Little is known about what may have inspired J. Chriswick to design Guyana’s 1972 “Youman Nabi” postage stamp using the apt motif of a simple handshake. The handshake is a universal symbol of trust, acceptance, dignity and heartfelt respect. This is why a Muslim might instinctively touch his chest (heart) with his right hand after a handshake, even with a person of another faith.
From the early days of our country’s independence, Youman Nabi sometimes referred to as Milad An-Nabi, which marks the birth anniversary of Prophet Muhammad, was adopted as a national holiday. Contrary to the Ministry of Education’s Grade Five, term 2 social studies worksheet, Muslims “do not” celebrate the death anniversary of Prophet Muhammad; may the peace and blessings of God be upon him.

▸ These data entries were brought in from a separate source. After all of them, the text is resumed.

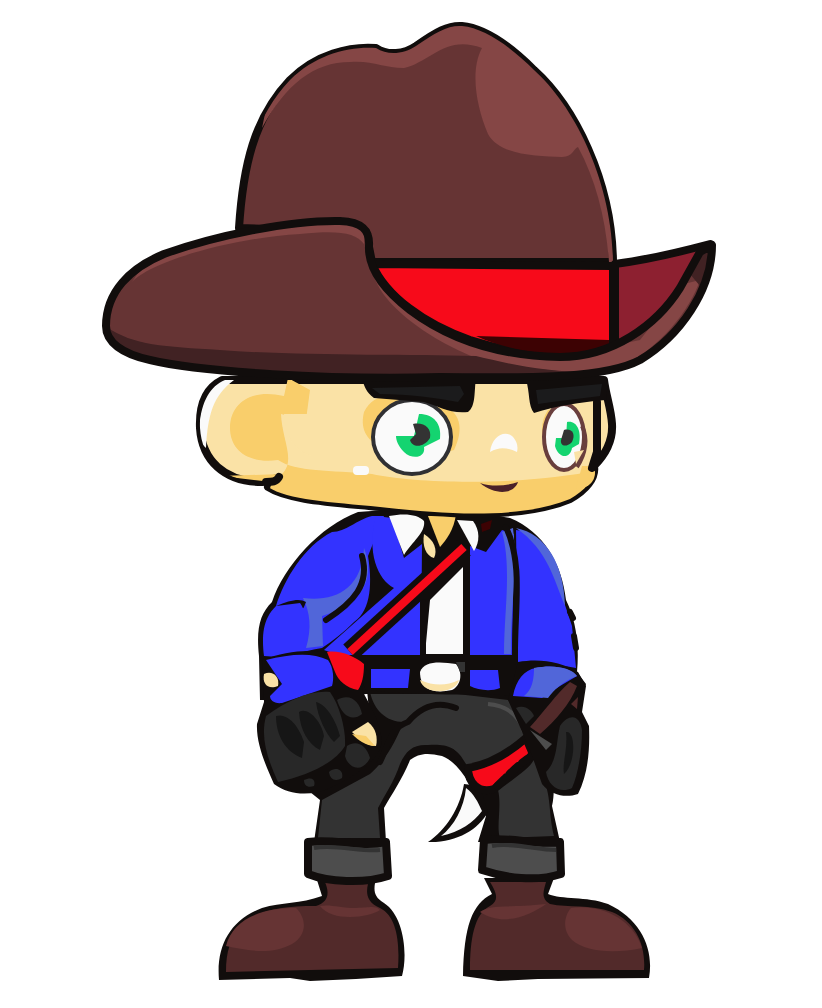
<!DOCTYPE html>
<html lang="en">
<head>
<meta charset="utf-8">
<title>Cowboy character</title>
<style>
:root {
  --ink: #110d0c;
  --felt: #663434; --felt-light: #854645; --felt-dark: #412223;
  --red: #f70a1a; --red-dark: #8d2030; --maroon: #3d0203;
  --skin: #fae2a6; --skin-shade: #f9ce6b;
  --blue: #3333ff; --blue-light: #5166d9;
  --trouser: #333333; --cuff: #4d4d4d; --glove: #282828; --glove-dark: #161616;
  --boot: #522a2a; --boot-light: #663434;
  --white: #fafafa; --iris: #14d470;
}
html, body { margin: 0; background: #fff; overflow: hidden; }
svg { display: block; width: 822px; height: 1008px; }
.line { stroke: var(--ink); stroke-width: 8; stroke-linejoin: round; stroke-linecap: round; }
.thin { stroke-width: 6; }
.open { fill: none; }
.ink { fill: var(--ink); }
.felt { fill: var(--felt); } .felt-light { fill: var(--felt-light); } .felt-dark { fill: var(--felt-dark); }
.red { fill: var(--red); } .red-dark { fill: var(--red-dark); } .maroon { fill: var(--maroon); }
.skin { fill: var(--skin); } .skin-shade { fill: var(--skin-shade); }
.blue { fill: var(--blue); } .blue-light { fill: var(--blue-light); }
.trouser { fill: var(--trouser); } .cuff { fill: var(--cuff); }
.glove { fill: var(--glove); } .glove-dark { fill: var(--glove-dark); }
.boot { fill: var(--boot); } .boot-light { fill: var(--boot-light); }
.white { fill: var(--white); } .iris { fill: var(--iris); }
</style>
</head>
<body>
<svg viewBox="0 0 822 1008" role="img" aria-label="Cartoon cowboy in a brown hat, blue jacket and brown boots">
  <defs>
    <clipPath id="head-shape"><path d="M222 380C206 388 199 404 200 428C202 460 224 482 262 482L276 479L268 487C288 500 330 502 380 507C440 514 520 520 570 499C586 490 596 478 594 466C606 454 613 440 612 424C611 408 606 396 604 380Z"/></clipPath>
    <clipPath id="crown-shape"><path d="M239 228C243 166 254 118 290 80C316 54 350 46 376 48C388 56 404 54 416 46C436 32 448 25 462 26C484 28 510 46 534 70C574 106 612 180 613 262H372L366 232Z"/></clipPath>
    <clipPath id="brim-shape"><path d="M106 326C106 292 130 268 164 254C214 236 290 220 340 221C362 222 370 230 369 246C368 268 384 290 410 310C450 340 500 356 560 357C612 357 656 326 680 288L708 244L713 250C706 290 680 336 640 360C606 378 540 378 440 377C330 380 200 372 150 360C122 354 106 342 106 326Z"/></clipPath>
  </defs>

  <g id="boots">
    <path class="ink" d="M317 880L322 896C300 904 282 902 262 908C230 920 216 946 219 980L290 978L310 981L356 979L402 976C408 954 404 916 384 903C372 896 374 888 376 878Z"/>
    <path class="boot" d="M325 882C330 894 328 902 316 906C280 906 258 910 242 926C230 938 226 952 226 972L398 968C400 940 396 916 380 908C366 902 366 892 368 884Z"/>
    <path class="boot-light" d="M226 946C232 922 256 908 296 908C308 920 306 936 292 944C270 956 246 950 226 946Z"/>
    <path class="boot-light" d="M320 906C330 904 340 908 356 908C370 908 374 905 380 910C368 918 332 922 320 906Z"/>
    <path class="ink" d="M484 878L492 894C472 904 464 926 463 976L498 981L538 979L649 978C654 950 642 920 608 904C586 896 562 900 548 894L554 878Z"/>
    <path class="boot" d="M490 882C496 892 500 900 490 906C474 914 470 940 470 970L644 970C646 946 636 922 612 912C590 904 568 908 550 904C540 898 544 890 546 882Z"/>
    <path class="boot-light" d="M571 908C600 904 632 918 642 948C614 954 586 952 572 940C562 930 564 916 571 908Z"/>
    <path class="boot-light" d="M480 912C490 904 510 908 546 904C532 914 504 928 480 912Z"/>
  </g>

  <g id="legs">
    <path class="ink" d="M366 680L514 682C540 710 560 770 552 806L560 842H478L486 816C470 782 458 762 442 756C426 752 418 754 410 760C404 776 392 794 384 808L386 842H314L320 800L300 784L372 740Z"/>
    <path class="trouser" d="M370 692C390 694 410 690 440 692L508 700C524 722 534 750 542 776C552 796 548 812 554 836L500 838C496 826 502 806 498 790L466 764C456 746 446 744 428 745C414 744 406 750 400 764C394 782 384 796 378 808L380 838H318L322 800L370 774C390 756 396 738 404 722C386 722 374 710 370 692Z"/>
    <path class="line open thin" d="M456 708C436 700 420 708 408 722C390 728 388 746 380 762M452 752C462 762 466 778 484 790"/>
    <path d="M488 704C510 706 520 718 524 732" fill="none" stroke="#4d4d4d" stroke-width="4"/>
    <path class="line cuff" d="M308 842C334 838 360 848 386 842L388 876C364 884 328 882 308 874Z"/>
    <path class="line cuff" d="M484 840C510 836 536 846 560 842L561 874C536 882 506 878 482 870Z"/>
    <path d="M314 848C336 844 360 852 380 850M492 846C512 842 536 850 556 850" fill="none" stroke="#333" stroke-width="4"/>
  </g>

  <g id="knife">
    <path class="ink" d="M464 784C460 808 446 830 428 842C456 843 478 830 488 812L480 786Z"/>
    <path class="white" d="M466 788C464 808 454 826 441 836C460 832 474 822 482 811C478 802 474 794 466 788Z"/>
    <path class="line red" d="M468 768C492 764 510 752 526 738L532 752C532 764 512 774 494 789C478 794 468 782 468 768Z"/>
    <path class="line open" stroke-dasharray="12 5" d="M532 756C516 766 508 776 494 789"/>
  </g>

  <g id="jacket">
    <path class="ink" d="M358 512C320 526 284 566 272 602C260 614 256 628 259 656L260 700L320 700L366 694H508L580 702L586 684L577 672C580 640 574 616 566 600C562 564 544 532 510 518L440 506Z"/>
    <path class="blue" d="M372 516C356 520 346 532 332 532C304 546 284 580 276 606C262 620 262 636 264 656C282 658 300 652 322 648C334 640 344 632 354 622C372 610 372 580 368 556L384 516Z"/>
    <path class="blue-light" d="M364 548C374 574 368 602 322 616L323 646L306 648C312 628 310 612 303 598C334 602 362 590 364 548Z"/>
    <path class="ink" d="M276 606C290 600 300 598 306 602C302 612 304 608 300 603Z"/>
    <path class="blue" d="M376 516L392 518L404 558L422 544L421 660L352 660L324 650L360 618L394 588C378 580 366 552 376 516Z"/>
    <path class="blue" d="M470 546L486 552L502 530L514 534L512 660H470Z"/>
    <path class="blue" d="M516 530C540 532 562 570 564 602L572 626L576 668C558 664 540 664 518 662Z"/>
    <path class="blue-light" d="M516 528C546 534 564 564 565 606C554 580 548 550 516 528Z"/>
    <path class="blue-light" d="M502 532L513 528C518 570 510 612 511 654L504 654C504 612 512 568 502 532Z"/>
    <path class="line open thin" d="M506 527C524 566 514 610 515 662"/>
    <path class="line open thin" d="M570 612L573 618M574 636L576 648"/>
    <path class="line open thin" d="M362 556C370 584 354 602 326 620"/>
    <path class="white" d="M430 600L464 566V654H425Z"/>
    <path class="line open thin" d="M466 548V656M423 602V656M350 658H512"/>
    <path class="skin-shade" d="M428 516L456 514C454 530 446 540 440 547Z"/>
    <path class="skin" d="M424 534C434 540 438 550 434 558C426 556 422 546 424 534Z"/>
    <path class="white" d="M389 516C404 513 418 514 424 521C426 532 412 542 404 555Z"/>
    <path class="white" d="M457 520L473 521C480 530 480 542 474 551Z"/>
    <path class="maroon" d="M481 524L492 520L490 529L482 532Z"/>
    <path d="M350 652L464 548" fill="none" stroke="var(--ink)" stroke-width="20"/>
    <path d="M350 652L464 547" fill="none" stroke="var(--red)" stroke-width="8"/>
  </g>

  <g id="belt">
    <path class="ink" d="M350 659H514V696C480 692 440 698 366 690Z"/>
    <path class="blue" d="M371 669H410L408 688H371ZM470 670H498L500 688C490 692 478 690 470 686Z"/>
    <path class="white" d="M420 672C424 660 442 662 456 664C464 674 460 686 452 690C434 694 420 690 420 672Z"/>
    <path class="skin" d="M420 680C434 686 446 686 459 680C456 694 424 696 420 680Z"/>
    <path d="M456 662L465 662V672H460Z" fill="#333"/>
  </g>

  <g id="left-glove">
    <path class="ink" d="M262 660C290 650 316 648 338 656L368 662L362 690C370 706 380 720 382 742C378 764 348 780 330 788C312 796 290 796 274 784C266 766 256 744 257 724L264 702Z"/>
    <path class="blue" d="M266 660C290 654 312 652 328 660C334 668 334 680 332 686L282 703C274 704 270 700 270 696L282 684Z"/>
    <path class="skin" d="M264 674C272 670 280 676 278 686C268 690 262 684 264 674Z"/>
    <path class="red" d="M327 652C340 650 354 656 364 664C364 676 362 684 358 690C346 688 338 680 335 672Z"/>
    <path class="glove" d="M266 716C288 700 310 690 330 692C340 706 346 730 345 746C334 764 306 776 278 782C268 760 260 738 266 716Z"/>
    <path class="glove-dark" d="M276 716C288 712 300 728 304 742L302 758C286 752 276 736 276 716ZM299 712C308 706 322 722 324 736L320 750C308 744 300 730 299 712ZM316 702C326 704 336 720 340 736L334 742C326 734 318 718 316 702Z"/>
    <path class="glove" d="M337 700C350 692 360 702 362 714C352 722 342 716 337 700ZM347 746C356 740 366 744 370 758C362 774 348 768 345 756ZM329 772C336 766 344 770 342 778C336 782 330 780 329 772ZM304 780C312 776 316 780 314 786C308 788 304 786 304 780Z"/>
    <path class="skin" d="M352 732L368 722C376 728 378 738 376 746C366 746 358 738 352 732Z"/>
    <path class="skin-shade" d="M352 734L366 736L375 746C366 746 358 740 352 734Z"/>
  </g>

  <g id="right-glove">
    <path class="ink" d="M508 700L518 662C540 658 562 662 578 672L586 686L582 712L589 726C590 750 588 774 578 794C566 798 552 796 542 784L530 750Z"/>
    <path class="blue" d="M513 696C516 680 524 670 536 668C554 664 570 668 577 676L560 686L542 698Z"/>
    <path class="blue-light" d="M534 668C554 664 572 668 577 676C562 682 554 690 548 698L524 696C532 690 534 680 534 668Z"/>
    <path class="glove" d="M516 708C524 704 532 710 534 716L526 724ZM560 726C570 712 580 716 582 730C582 752 578 774 572 788C560 794 548 786 546 772C558 760 556 742 560 726Z"/>
    <path class="glove-dark" d="M566 732C576 730 576 764 564 774C562 762 568 750 566 732Z"/>
    <path class="boot" d="M530 727C544 712 556 694 570 682L577 686C570 704 556 720 540 734ZM571 704L578 697L577 709Z"/>
    <path class="cuff" d="M530 730L552 744L546 750Z"/>
  </g>

  <g id="head">
    <path class="line skin" d="M222 380C206 388 199 404 200 428C202 460 224 482 262 482L278 478L268 487C288 500 330 502 380 507C440 514 520 520 570 499C586 490 596 478 594 466C606 454 613 440 612 424C611 408 606 396 604 380Z"/>
    <g clip-path="url(#head-shape)">
      <path class="white" d="M198 440C200 396 212 380 240 376C214 392 208 412 206 448Z"/>
      <path class="skin-shade" d="M284 396C250 388 230 404 230 428C230 450 248 464 278 460C296 472 330 470 372 474C420 484 520 486 600 470V520H260L272 482L220 476L282 474C296 460 282 440 281 414L306 420L310 390L288 378Z"/>
      <path class="skin" d="M284 414H312V456C296 452 284 436 284 414Z"/>
    </g>
    <path class="line open" d="M266 482C272 482 276 482 279 477"/>
    <path class="skin-shade" d="M582 466H594C598 478 590 490 576 488Z"/>
    <path class="skin-shade" d="M364 412C372 396 388 392 404 400L380 446C366 440 360 428 364 412ZM438 404C462 410 464 430 454 450L440 454Z"/>
    <path class="skin-shade" d="M548 410L560 408L548 448C540 436 540 422 548 410Z"/>
    <path class="line open" d="M597 402V452L592 468"/>
    <ellipse cx="412" cy="437" rx="39" ry="37" fill="#fafafa" stroke="#303033" stroke-width="4"/>
    <path class="iris" d="M419 414C434 414 442 424 440 439L424 447C426 458 412 460 404 452C398 446 396 440 396 436L414 436Z"/>
    <path d="M413 424C424 422 432 428 430 438C424 448 412 448 410 440L416 434Z" fill="#333"/>
    <ellipse cx="564" cy="437" rx="20" ry="33" fill="#fafafa" stroke="#693e3d" stroke-width="4"/>
    <path class="iris" d="M567 422C576 420 582 430 579 444L572 448C570 460 558 458 555 446L556 438L566 438Z"/>
    <path d="M564 430C572 428 576 434 572 442C566 448 560 446 561 440Z" fill="#333"/>
    <path d="M582 426C588 438 586 454 577 467" fill="none" stroke="#693e3d" stroke-width="4"/>
    <path class="skin" d="M574 452L584 450L576 464Z"/>
    <path class="ink" d="M362 378H476C474 392 476 406 468 412C450 414 438 406 424 402L374 398C366 392 364 386 362 378ZM526 380H608L606 400C580 402 556 406 534 413C528 406 530 392 526 380Z"/>
    <path d="M372 388L460 386L464 394L458 402C436 398 410 394 380 394ZM536 390L602 384L600 396L552 402L538 404Z" fill="#1b1b1c"/>
    <path class="white" d="M490 452C492 436 504 430 512 436C518 442 518 448 517 452C508 448 500 446 490 452Z"/>
    <rect class="white" x="353" y="466" width="16" height="9" rx="4"/>
    <path d="M480 483C492 487 506 486 518 482C514 494 496 496 480 483Z" fill="#4a2128"/>
  </g>

  <g id="hat">
    <path class="line felt" d="M239 228C243 166 254 118 290 80C316 54 350 46 376 48C388 56 404 54 416 46C436 32 448 25 462 26C484 28 510 46 534 70C574 106 612 180 613 262H372L366 232Z"/>
    <g clip-path="url(#crown-shape)">
      <path class="felt-light" d="M262 128C286 84 314 62 350 62C372 60 384 68 404 68C430 62 446 34 482 48C470 70 476 106 488 134C500 156 538 156 562 157C574 156 572 150 578 147C596 180 606 220 609 262H624V160L540 50L460 14L396 46L340 40L272 80Z"/>
    </g>
    <path class="line red-dark" d="M615 264C646 260 680 252 710 244C702 286 666 338 615 348Z"/>
    <path class="line red" d="M372 264L613 266V350C580 360 520 356 470 340C424 324 386 296 372 264Z"/>
    <path class="maroon" d="M476 336L609 340V350C570 360 510 352 476 336Z"/>
    <path class="felt" d="M106 326C106 292 130 268 164 254C214 236 290 220 340 221C362 222 370 230 369 246C368 268 384 290 410 310C450 340 500 356 560 357C612 357 656 326 680 288L708 244L713 250C706 290 680 336 640 360C606 378 540 378 440 377C330 380 200 372 150 360C122 354 106 342 106 326Z"/>
    <g clip-path="url(#brim-shape)">
      <path class="felt-light" d="M132 282C150 262 230 238 300 234C336 230 356 232 364 244V210H300L160 240Z"/>
      <path class="felt-light" d="M372 262C370 300 430 340 476 358C520 368 580 378 622 366C660 348 690 310 700 280L684 284L640 340L560 357L460 334L400 296Z"/>
      <path class="felt-dark" d="M100 322C130 346 160 346 220 350C300 356 400 354 476 356C510 364 550 374 610 372L600 390H120Z"/>
      <path class="felt-dark" d="M690 274L710 240L716 250L700 286Z"/>
    </g>
    <path class="line open" d="M106 326C106 292 130 268 164 254C214 236 290 220 340 221C362 222 370 230 369 246C368 268 384 290 410 310C450 340 500 356 560 357C612 357 656 326 680 288L700 252L712 245C712 290 680 336 640 360C606 378 540 378 440 377C330 380 200 372 150 360C122 354 106 342 106 326Z"/>
  </g>
</svg>
</body>
</html>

There is a great deal to celebrate about the life of Prophet Muhammad, and perhaps that’s why the leaders of the very divided United Sadr Islamic Anjuman, along with prominent scholars and Imams, unanimously agreed to petition the National Assembly to declare Youman Nabi as a national holiday.
Youman Nabi is observed according to the hijri calendar, which means that Muslims will gather at their local masjids on the 12th day of the third lunar month, known as Rabia’al Awwal, to recite poetry in honour of God and His Prophet. This genre of religious poetry is sometimes referred to as “qasidas”, which are customarily sung in the Urdu language. Today, one will likely hear qasidas being recited in Arabic, Persian and even English at gatherings across the country.
The Youman Nabi was once a major celebration that forged togetherness of purpose in faith and love. However, there has been a tamping down of the joy that normally permeates the occasion. Today, prominent Guyanese Muslim organizations and religious activists continue to wage a smear campaign against the Youman Nabi. Despite repeated demands, the naysayers have refused to put their objections in writing, making it impossible for anyone to properly respond. Instead, they whisper their disagreements in hushed tones behind closed institutional doors.
This is unfortunate because the Prophetic message of diversity and equity, his promotion of fairness, justice and equal opportunities for all regardless of race, class or ethnicity, is still relevant today as it was in the past. Whether in the 13 years he spent in Mecca or the 10 years in the city of Madina, the Prophet Muhammad demonstrated a firm commitment to creating an inclusive society.
The names of his illustrious companions don’t immediately reveal their ethnic identities, and neither should it matter. Needless to say, the Prophet’s community was not monolithic, nor was it a mono-cultural society.
Those closest to him were blessed women such as Umm Ayman, whose real name was Barakah, a Black woman. She buried the mother of the Prophet in Al-Abwah between Mecca and Madina and brought the six-year-old baby Muhammad back to Mecca, cradled in her arms. Sumayyah bint Khayyat was also a Black woman who was married to Yassir; both killed for believing and following Prophet Muhammad.
Miqdad ibn Amr from Hadramawt, Yemen and Abu Dharr from the tribe of Ghifar are described as brown-skinned. Julaybib, a companion with dwarfism, was beloved by Prophet Muhammad, and he buried him with his own hands. Eight converts, including a former Jewish Rabbi, migrated from Abyssinia to Madina to join the community of the Prophet. Salman al-Farsi was Persian, and Suhayb al-Rumi was from the heart of the Roman Empire. And lest we forget, Bilal, the tortured African and beloved companion of the Arabian Prophet, who not only called others to five daily prayers (muezzin), but was also the exchequer of Bait-ul-Maal, the most vital charitable institution in Madina. The list of Prophetic companions who enriched the community with their diversity includes Abu Nizar, the son of Najashi, Emperor of Abyssinia, who converted to Islam and migrated to Madina, where he became the caretaker of a garden owned by the prophetic household named al-Buyhaygha. His son, Nasr, accompanied the grandson of the Prophet when he left Madina. They were all tragically martyred at Karbala.
If some Muslims object to the singing of qasidas in Urdu, it might still be a good idea to utilize the holiday before losing it, if only to rejoice at the birth and reflect on the life of a Prophet whom God described in the Quran as a Messenger that “was sent as a mercy to all of mankind” and who “embodied the most perfect character.”